The Elixir of the Tsars
Tokay Essencia, Essenzia, Eszencia, Aszu-Essencia. It is safe to say that Tokaji Aszú is the first (since the sweetened and doctored wines of the ancient world) of the great sweet wines, well established as such by the mid-17th century. The beneficial effects of botrytis were noted here almost a century before they were accidentally discovered in Germany, Moreover, the vineyards were the first ever to be classified: in 1700 Prince Rákóczi of Transylvania introduced 1st, 2nd and 3rd class (or growth) quality ratings. Tokaji was the most highly regarded and sought after wine particularly by Russian and Polish royalty and nobility.
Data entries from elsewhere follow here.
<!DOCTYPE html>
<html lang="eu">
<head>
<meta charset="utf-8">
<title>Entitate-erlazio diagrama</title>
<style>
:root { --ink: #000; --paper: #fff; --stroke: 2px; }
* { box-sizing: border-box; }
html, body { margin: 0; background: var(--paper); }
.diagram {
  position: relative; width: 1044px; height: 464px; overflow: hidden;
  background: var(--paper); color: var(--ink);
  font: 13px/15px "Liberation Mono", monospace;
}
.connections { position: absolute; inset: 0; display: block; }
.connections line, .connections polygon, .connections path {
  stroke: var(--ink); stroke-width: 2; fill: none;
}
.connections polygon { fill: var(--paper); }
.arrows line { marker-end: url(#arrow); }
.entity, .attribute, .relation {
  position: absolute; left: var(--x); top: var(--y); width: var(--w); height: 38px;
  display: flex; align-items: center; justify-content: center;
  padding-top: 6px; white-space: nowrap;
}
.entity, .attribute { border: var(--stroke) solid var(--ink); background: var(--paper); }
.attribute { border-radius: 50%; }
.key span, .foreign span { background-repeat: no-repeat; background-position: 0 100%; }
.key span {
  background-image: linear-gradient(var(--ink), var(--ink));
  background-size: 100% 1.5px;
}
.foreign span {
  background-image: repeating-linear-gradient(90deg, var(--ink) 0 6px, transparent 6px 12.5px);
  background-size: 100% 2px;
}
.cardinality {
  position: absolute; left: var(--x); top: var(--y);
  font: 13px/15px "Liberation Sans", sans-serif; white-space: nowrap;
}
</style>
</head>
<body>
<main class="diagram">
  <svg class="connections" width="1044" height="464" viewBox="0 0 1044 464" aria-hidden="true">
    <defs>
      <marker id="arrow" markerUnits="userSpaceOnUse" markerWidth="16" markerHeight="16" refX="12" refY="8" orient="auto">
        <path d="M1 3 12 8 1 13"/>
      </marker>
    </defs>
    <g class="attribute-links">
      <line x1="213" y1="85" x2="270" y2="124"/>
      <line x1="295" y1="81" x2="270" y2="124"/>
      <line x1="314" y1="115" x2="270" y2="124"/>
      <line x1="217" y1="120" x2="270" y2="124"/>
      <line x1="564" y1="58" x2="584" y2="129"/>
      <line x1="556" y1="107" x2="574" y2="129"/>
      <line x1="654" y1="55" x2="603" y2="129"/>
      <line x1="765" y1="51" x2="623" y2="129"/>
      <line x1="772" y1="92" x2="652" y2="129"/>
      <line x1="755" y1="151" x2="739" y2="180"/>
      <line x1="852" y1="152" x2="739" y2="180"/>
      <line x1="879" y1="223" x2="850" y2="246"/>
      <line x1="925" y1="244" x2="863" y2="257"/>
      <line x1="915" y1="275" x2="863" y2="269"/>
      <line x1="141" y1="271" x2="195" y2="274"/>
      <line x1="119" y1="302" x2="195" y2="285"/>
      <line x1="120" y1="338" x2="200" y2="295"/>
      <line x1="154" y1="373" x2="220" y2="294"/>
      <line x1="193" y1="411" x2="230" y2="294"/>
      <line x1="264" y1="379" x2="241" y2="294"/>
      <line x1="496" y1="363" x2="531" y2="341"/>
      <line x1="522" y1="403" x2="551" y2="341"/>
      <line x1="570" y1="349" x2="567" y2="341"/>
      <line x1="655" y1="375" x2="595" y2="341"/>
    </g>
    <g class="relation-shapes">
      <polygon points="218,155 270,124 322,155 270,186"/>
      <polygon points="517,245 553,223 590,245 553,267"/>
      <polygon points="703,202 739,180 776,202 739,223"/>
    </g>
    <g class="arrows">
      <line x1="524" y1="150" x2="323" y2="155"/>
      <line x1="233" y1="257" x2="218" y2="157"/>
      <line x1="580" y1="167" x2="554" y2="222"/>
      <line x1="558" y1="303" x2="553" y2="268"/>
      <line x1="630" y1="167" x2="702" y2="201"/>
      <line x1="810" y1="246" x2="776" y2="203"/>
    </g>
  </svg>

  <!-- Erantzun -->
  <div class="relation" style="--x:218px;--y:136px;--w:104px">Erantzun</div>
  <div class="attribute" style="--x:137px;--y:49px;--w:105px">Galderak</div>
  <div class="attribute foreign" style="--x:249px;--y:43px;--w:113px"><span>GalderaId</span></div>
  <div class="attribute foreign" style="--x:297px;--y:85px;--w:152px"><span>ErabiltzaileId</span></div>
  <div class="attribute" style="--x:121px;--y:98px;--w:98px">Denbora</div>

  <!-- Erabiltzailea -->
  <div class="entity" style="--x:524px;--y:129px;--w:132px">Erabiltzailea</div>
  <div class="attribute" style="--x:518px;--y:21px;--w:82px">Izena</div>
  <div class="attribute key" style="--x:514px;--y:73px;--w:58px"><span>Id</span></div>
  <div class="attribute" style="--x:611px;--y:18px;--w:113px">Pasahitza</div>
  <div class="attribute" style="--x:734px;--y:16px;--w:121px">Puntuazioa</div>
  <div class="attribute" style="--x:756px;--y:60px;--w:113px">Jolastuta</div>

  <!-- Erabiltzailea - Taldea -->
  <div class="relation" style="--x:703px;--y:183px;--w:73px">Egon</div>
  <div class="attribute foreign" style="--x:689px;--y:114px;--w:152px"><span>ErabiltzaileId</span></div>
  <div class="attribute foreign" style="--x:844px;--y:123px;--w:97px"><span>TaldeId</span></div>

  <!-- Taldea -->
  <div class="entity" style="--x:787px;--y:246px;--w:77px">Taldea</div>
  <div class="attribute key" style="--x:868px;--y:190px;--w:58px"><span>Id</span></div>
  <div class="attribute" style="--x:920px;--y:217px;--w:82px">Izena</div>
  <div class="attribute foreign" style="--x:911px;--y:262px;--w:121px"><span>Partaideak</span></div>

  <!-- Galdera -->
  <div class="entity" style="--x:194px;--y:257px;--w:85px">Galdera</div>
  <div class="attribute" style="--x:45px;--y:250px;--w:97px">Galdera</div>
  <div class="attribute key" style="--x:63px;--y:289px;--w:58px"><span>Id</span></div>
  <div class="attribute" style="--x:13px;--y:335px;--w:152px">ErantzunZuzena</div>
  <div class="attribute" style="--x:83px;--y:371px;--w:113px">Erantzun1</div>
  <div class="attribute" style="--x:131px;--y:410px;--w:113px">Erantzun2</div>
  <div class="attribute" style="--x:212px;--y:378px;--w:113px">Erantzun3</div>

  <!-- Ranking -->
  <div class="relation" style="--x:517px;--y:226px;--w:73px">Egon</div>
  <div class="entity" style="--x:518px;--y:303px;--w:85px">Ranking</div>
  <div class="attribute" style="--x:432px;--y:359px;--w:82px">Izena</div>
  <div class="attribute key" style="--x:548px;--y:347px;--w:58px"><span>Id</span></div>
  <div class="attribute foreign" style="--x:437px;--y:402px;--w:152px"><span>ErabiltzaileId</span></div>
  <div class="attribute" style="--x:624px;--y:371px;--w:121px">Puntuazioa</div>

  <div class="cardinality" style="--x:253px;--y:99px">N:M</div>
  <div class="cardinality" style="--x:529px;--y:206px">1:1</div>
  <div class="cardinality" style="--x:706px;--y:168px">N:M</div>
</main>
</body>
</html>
The vineyards, mostly owned by the Hungarian aristocracy, were the country’s most valuable assets. (Catherine the Great can claim to be one of the first foreign investors; she owned, and protected with her own guards, a major vineyard.)
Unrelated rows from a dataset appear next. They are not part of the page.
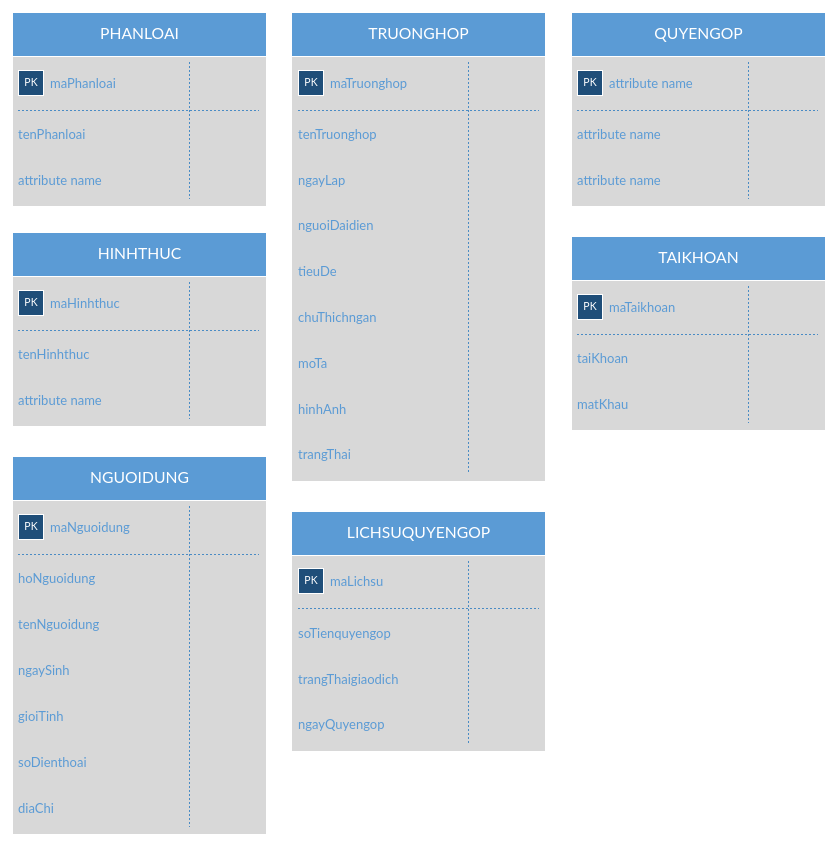
<!DOCTYPE html>
<html lang="vi">
<head>
<meta charset="utf-8">
<title>Entity tables</title>
<style>
:root {
  --header: #5b9bd5;
  --body: #d8d8d8;
  --attribute: #5b9bd5;
  --badge: #1f4e79;
  --rule: #4a8bc4;
  --paper: #ffffff;
}
* { box-sizing: border-box; margin: 0; padding: 0; }
body {
  width: 838px;
  height: 847px;
  overflow: hidden;
  background: var(--paper);
  font: 13px/16px Lato, "Open Sans", sans-serif;
}
.schema {
  display: grid;
  grid-template-columns: 279px 280px 253px;
  padding: 13px 0 0 13px;
  align-items: start;
}
.column {
  --row: 46px;
  --inset: 5px;
  --foot: 2px;
  display: flex;
  flex-direction: column;
  width: 253px;
}
.column-left { row-gap: 27px; }
.column-middle, .column-right { row-gap: 31px; }
.column-middle { --row: 45.8px; --inset: 6px; --foot: 2.6px; }
.column-left .entity:last-child { margin-top: 4px; }
.entity h2 {
  height: 43px;
  margin-bottom: 1px;
  background: var(--header);
  color: var(--paper);
  font-size: 15.7px;
  font-weight: 400;
  line-height: 41px;
  text-align: center;
}
.attributes {
  position: relative;
  padding: 0 calc(12px - var(--inset)) var(--foot) var(--inset);
  background: var(--body);
  color: var(--attribute);
  list-style: none;
}
.attributes::after {
  content: "";
  position: absolute;
  left: 176px;
  top: 5px;
  bottom: 7px;
  width: 1px;
  background: repeating-linear-gradient(180deg, var(--rule) 0 2px, transparent 2px 4px);
}
.attributes li {
  display: flex;
  align-items: center;
  height: var(--row);
  padding-bottom: 2px;
}
.attributes .key {
  gap: 6px;
  height: 54px;
  margin-bottom: 1px;
  background: repeating-linear-gradient(90deg, var(--rule) 0 2px, transparent 2px 4px) left bottom / 100% 1px no-repeat;
}
.history .key { height: 53px; margin-bottom: 2px; }
.badge {
  flex: none;
  width: 26px;
  height: 26px;
  border: 1px solid var(--paper);
  background: var(--badge);
  color: var(--paper);
  font-size: 10.5px;
  line-height: 23px;
  text-align: center;
}
</style>
</head>
<body>
<main class="schema">
  <div class="column column-left">
    <section class="entity">
      <h2>PHANLOAI</h2>
      <ul class="attributes">
        <li class="key"><span class="badge">PK</span><span>maPhanloai</span></li>
        <li>tenPhanloai</li>
        <li>attribute name</li>
      </ul>
    </section>
    <section class="entity">
      <h2>HINHTHUC</h2>
      <ul class="attributes">
        <li class="key"><span class="badge">PK</span><span>maHinhthuc</span></li>
        <li>tenHinhthuc</li>
        <li>attribute name</li>
      </ul>
    </section>
    <section class="entity">
      <h2>NGUOIDUNG</h2>
      <ul class="attributes">
        <li class="key"><span class="badge">PK</span><span>maNguoidung</span></li>
        <li>hoNguoidung</li>
        <li>tenNguoidung</li>
        <li>ngaySinh</li>
        <li>gioiTinh</li>
        <li>soDienthoai</li>
        <li>diaChi</li>
      </ul>
    </section>
  </div>
  <div class="column column-middle">
    <section class="entity">
      <h2>TRUONGHOP</h2>
      <ul class="attributes">
        <li class="key"><span class="badge">PK</span><span>maTruonghop</span></li>
        <li>tenTruonghop</li>
        <li>ngayLap</li>
        <li>nguoiDaidien</li>
        <li>tieuDe</li>
        <li>chuThichngan</li>
        <li>moTa</li>
        <li>hinhAnh</li>
        <li>trangThai</li>
      </ul>
    </section>
    <section class="entity history">
      <h2>LICHSUQUYENGOP</h2>
      <ul class="attributes">
        <li class="key"><span class="badge">PK</span><span>maLichsu</span></li>
        <li>soTienquyengop</li>
        <li>trangThaigiaodich</li>
        <li>ngayQuyengop</li>
      </ul>
    </section>
  </div>
  <div class="column column-right">
    <section class="entity">
      <h2>QUYENGOP</h2>
      <ul class="attributes">
        <li class="key"><span class="badge">PK</span><span>attribute name</span></li>
        <li>attribute name</li>
        <li>attribute name</li>
      </ul>
    </section>
    <section class="entity">
      <h2>TAIKHOAN</h2>
      <ul class="attributes">
        <li class="key"><span class="badge">PK</span><span>maTaikhoan</span></li>
        <li>taiKhoan</li>
        <li>matKhau</li>
      </ul>
    </section>
  </div>
</main>
</body>
</html>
There is much evidence that the wine appealed to English connoisseurs in the 18th and early 19th centuries. (Christie’s archives reveal that Tokaji appeared in a catalogue dated 1770, only 4 years after James Christie set up his auction business). Another appreciative connoisseur was Thomas Jefferson who imported and served ‘rich Tokaji’ (‘for which I paid a guinea a bottle’) at his presidential banquets in the early 1800’s. The aftermath of WWI was disastrous for the Hungarian landowners and trade. In 1925 a remarkable cache of old wines was literally unearthed and purchased by Berry Bros. Their 1927 price list includes early 19th century vintages ‘from the princely house of Bretzenheim which became extinct in 1863’. It seems that the family, concerned that the revolutionary forces of 1848 would seize their property, walled up their valuable old wines.
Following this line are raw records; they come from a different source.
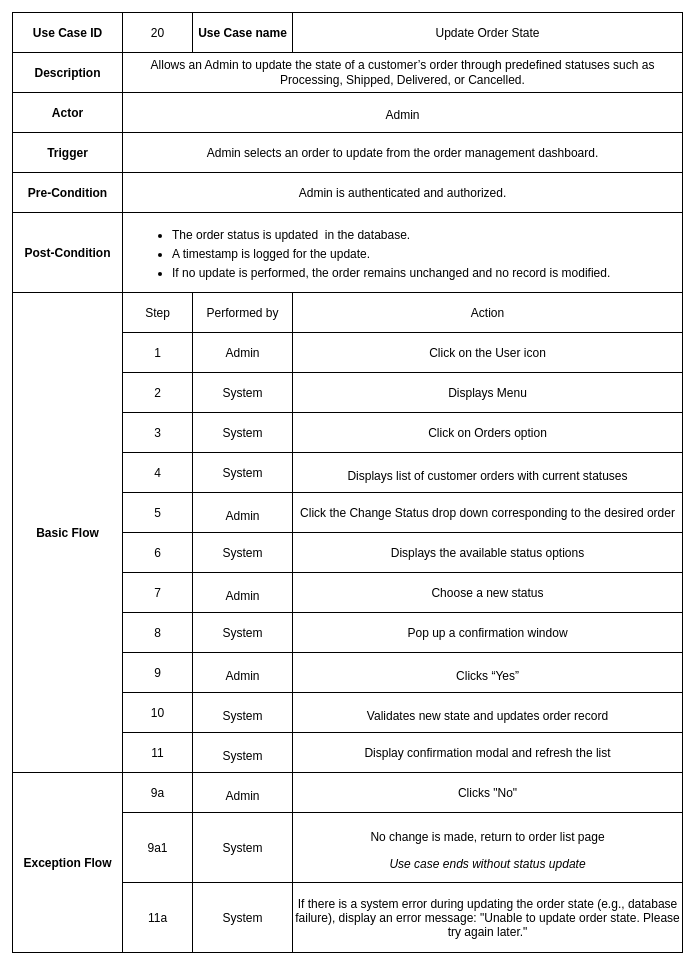
<!DOCTYPE html>
<html lang="en">
<head>
<meta charset="utf-8">
<title>Use Case 20: Update Order State</title>
<style>
:root { --ink: #000; --paper: #fff; }
* { box-sizing: border-box; margin: 0; }
body {
  width: 695px; height: 966px; padding: 12px; overflow: hidden;
  background: var(--paper); color: var(--ink);
  font: 12px/14px "Liberation Sans", Arial, sans-serif;
}
.use-case {
  display: grid; width: 671px; height: 941px;
  grid-template-columns: 109px 69px 99px 389px;
  grid-template-rows: repeat(5, 39px) 79px repeat(13, 39px) 69px 69px;
  gap: 1px; border: 1px solid var(--ink); background: var(--ink);
}
.use-case > * {
  display: flex; flex-direction: column; align-items: center; justify-content: center;
  background: var(--paper); text-align: center; white-space: nowrap;
}
.label { font-weight: bold; font-size: 12px; }
.wide { grid-column: span 3; }
.basic { grid-row: span 12; }
.exception { grid-row: span 3; }
.use-case > .low { padding-top: 6px; }
.use-case > .nudged { padding-top: 4px; }
.description { line-height: 15px; }
.outcome { padding-top: 5px; gap: 13px; }
.use-case > .post { align-items: flex-start; padding: 4px 0 0 49px; text-align: left; }
.post ul { padding: 0; line-height: 19px; }
</style>
</head>
<body>
<main class="use-case">
  <h2 class="label">Use Case ID</h2>
  <div>20</div>
  <h2 class="label">Use Case name</h2>
  <div>Update Order State</div>

  <h2 class="label">Description</h2>
  <div class="wide description"><p>Allows an Admin to update the state of a customer’s order through predefined statuses such as<br>Processing, Shipped, Delivered, or Cancelled.</p></div>

  <h2 class="label">Actor</h2>
  <div class="wide nudged">Admin</div>

  <h2 class="label">Trigger</h2>
  <div class="wide">Admin selects an order to update from the order management dashboard.</div>

  <h2 class="label">Pre-Condition</h2>
  <div class="wide">Admin is authenticated and authorized.</div>

  <h2 class="label">Post-Condition</h2>
  <div class="wide post">
    <ul>
      <li>The order status is updated&nbsp; in the database.</li>
      <li>A timestamp is logged for the update.</li>
      <li>If no update is performed, the order remains unchanged and no record is modified.</li>
    </ul>
  </div>

  <h2 class="label basic">Basic Flow</h2>
  <div>Step</div><div>Performed by</div><div>Action</div>
  <div>1</div><div>Admin</div><div>Click on the User icon</div>
  <div>2</div><div>System</div><div>Displays Menu</div>
  <div>3</div><div>System</div><div>Click on Orders option</div>
  <div>4</div><div>System</div><div class="low">Displays list of customer orders with current statuses</div>
  <div>5</div><div class="low">Admin</div><div>Click the Change Status drop down corresponding to the desired order</div>
  <div>6</div><div>System</div><div>Displays the available status options</div>
  <div>7</div><div class="low">Admin</div><div>Choose a new status</div>
  <div>8</div><div>System</div><div>Pop up a confirmation window</div>
  <div>9</div><div class="low">Admin</div><div class="low">Clicks “Yes”</div>
  <div>10</div><div class="low">System</div><div class="low">Validates new state and updates order record</div>
  <div>11</div><div class="low">System</div><div>Display confirmation modal and refresh the list</div>

  <h2 class="label exception">Exception Flow</h2>
  <div>9a</div><div class="low">Admin</div><div>Clicks "No"</div>
  <div>9a1</div><div>System</div>
  <div class="outcome"><p>No change is made, return to order list page</p><p><em>Use case ends without status update</em></p></div>
  <div>11a</div><div>System</div>
  <div><p>If there is a system error during updating the order state (e.g., database<br>failure), display an error message: "Unable to update order state. Please<br>try again later."</p></div>
</main>
</body>
</html>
Historically the wine and the region were called Tokay by the English but the wine is more correctly referred to as Tokaji and the region as Tokaj.